With fuel shortages raging across the country and prices skyrocketing as the currency rapidly depreciates and foreign reserves dwindle, Sri Lankans are experiencing difficulties accessing food, among other things. Domestic production of pulses such as black mung bean and green mung bean has returned, and yields for this year are looking promising as farmers prepare to enter the export market, which is showing good prices, according to the Global Pulse Confederation (GPC).
Imports are extremely important. Sri Lanka is struggling to adapt to a global trade environment strained by shipping issues, inflation, and skyrocketing commodity prices. The abrupt switch to all-organic farming may have exacerbated the crisis, but the motivation behind the transition – lowering foreign expenses on imports, of which fertilizer accounts for 1.6% – is potentially having long-term benefits for the country’s agriculture, according to the confederation in a press release.
“As a result of the crisis, the government and the department of agriculture are laying the groundwork for a restructuring of domestic production of certain crops,” said Mahmud Abdel Cader, CEO of the Pulses Splitting and Processing Industry. “The idea is to foster and encourage local production of some types of pulses that were previously grown in the country.”
Sri Lanka, which was self-sufficient in black matpe and green mung beans until the 1990s – two essential food items whose imports have been restricted for a few years – is reconsidering domestic cultivation.
“A first change has been to consider growing locally in order to replace a few imported pulses, which the government has banned, with domestically produced pulses.” As a result, the focus is now on developing and beginning to produce two types of pulses, black mung beans, and black matpe, to see what levels of self-sufficiency they can achieve,” Cader said in the release.
Under interim President Ranil Wickremesinghe, the opening of food imports in June, as well as credit lines offered to China and India, are helping to reduce the threat of a food crisis.
Importantly, this financial assistance is easing the transition to increased domestic production, and while crop yields for farmers who choose to grow Sri Lankan pulses are bringing small rewards, it added.

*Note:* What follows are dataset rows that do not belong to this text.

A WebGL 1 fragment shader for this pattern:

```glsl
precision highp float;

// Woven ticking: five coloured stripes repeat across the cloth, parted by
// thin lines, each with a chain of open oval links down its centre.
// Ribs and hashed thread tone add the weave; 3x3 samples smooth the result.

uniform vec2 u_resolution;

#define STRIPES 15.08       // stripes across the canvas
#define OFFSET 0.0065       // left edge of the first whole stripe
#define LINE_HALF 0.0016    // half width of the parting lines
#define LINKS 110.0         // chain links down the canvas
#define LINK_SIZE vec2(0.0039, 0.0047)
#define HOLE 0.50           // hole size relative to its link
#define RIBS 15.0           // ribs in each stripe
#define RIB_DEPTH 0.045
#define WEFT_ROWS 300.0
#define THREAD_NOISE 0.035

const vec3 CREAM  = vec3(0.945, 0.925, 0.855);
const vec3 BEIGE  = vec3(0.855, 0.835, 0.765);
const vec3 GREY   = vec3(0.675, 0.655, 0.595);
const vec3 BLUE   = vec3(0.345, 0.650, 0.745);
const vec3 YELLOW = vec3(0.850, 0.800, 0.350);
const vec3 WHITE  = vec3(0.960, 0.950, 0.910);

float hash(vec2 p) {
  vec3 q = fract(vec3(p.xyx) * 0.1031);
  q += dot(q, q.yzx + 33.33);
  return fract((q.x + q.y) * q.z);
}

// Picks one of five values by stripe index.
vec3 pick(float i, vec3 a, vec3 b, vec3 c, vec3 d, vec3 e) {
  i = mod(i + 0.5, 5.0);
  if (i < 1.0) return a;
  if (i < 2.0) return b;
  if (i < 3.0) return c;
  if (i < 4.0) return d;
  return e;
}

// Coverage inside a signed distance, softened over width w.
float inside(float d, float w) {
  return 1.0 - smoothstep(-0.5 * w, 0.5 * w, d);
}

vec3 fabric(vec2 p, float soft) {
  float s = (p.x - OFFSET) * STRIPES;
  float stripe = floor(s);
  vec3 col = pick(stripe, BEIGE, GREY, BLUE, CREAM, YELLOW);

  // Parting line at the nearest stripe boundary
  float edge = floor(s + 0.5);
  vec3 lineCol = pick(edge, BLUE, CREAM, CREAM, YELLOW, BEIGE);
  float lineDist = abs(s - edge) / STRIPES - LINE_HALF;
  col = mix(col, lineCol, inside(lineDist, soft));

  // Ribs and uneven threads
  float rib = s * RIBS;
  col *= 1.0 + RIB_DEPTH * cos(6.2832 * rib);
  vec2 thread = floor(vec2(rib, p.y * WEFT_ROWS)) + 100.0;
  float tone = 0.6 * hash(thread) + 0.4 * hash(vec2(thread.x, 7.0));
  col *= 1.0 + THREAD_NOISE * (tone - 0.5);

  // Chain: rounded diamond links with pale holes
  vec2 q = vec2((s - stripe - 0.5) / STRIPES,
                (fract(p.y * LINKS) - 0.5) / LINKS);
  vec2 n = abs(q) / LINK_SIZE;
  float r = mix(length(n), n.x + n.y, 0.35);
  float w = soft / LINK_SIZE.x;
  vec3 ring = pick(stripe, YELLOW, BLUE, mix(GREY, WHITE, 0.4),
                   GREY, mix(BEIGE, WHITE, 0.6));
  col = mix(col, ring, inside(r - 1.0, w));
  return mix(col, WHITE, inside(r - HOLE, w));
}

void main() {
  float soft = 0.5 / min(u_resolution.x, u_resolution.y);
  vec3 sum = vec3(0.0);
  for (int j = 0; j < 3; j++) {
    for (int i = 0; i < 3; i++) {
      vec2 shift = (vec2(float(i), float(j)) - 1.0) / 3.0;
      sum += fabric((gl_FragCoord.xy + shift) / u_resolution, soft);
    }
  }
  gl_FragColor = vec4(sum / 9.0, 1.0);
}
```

Despite the fact that production did not meet the Department of Agriculture’s targets for this year’s crops, production levels of both black matpe and green mung beans were higher than expected: final volumes in June 2022 reached around 2000 and 5000 tonnes, respectively. Cowpea yields for the Yala harvest were estimated to be around 4000 tonnes.
“Of course, the main challenge is to keep production levels stable and close to families’ needs,” said Rajendren Gnanasambanthan, President of the Essential Food Commodities Importers and Traders’ Association.
“In the meantime, local crops are adjusting to new levels of production; for example, green mung beans and cowpeas are doing very well in terms of yields, and farmers are increasing their production for exporting purposes because the market price for these types of pulses is very good right now.”
First published on: 13 Aug 2022, 01:29 IST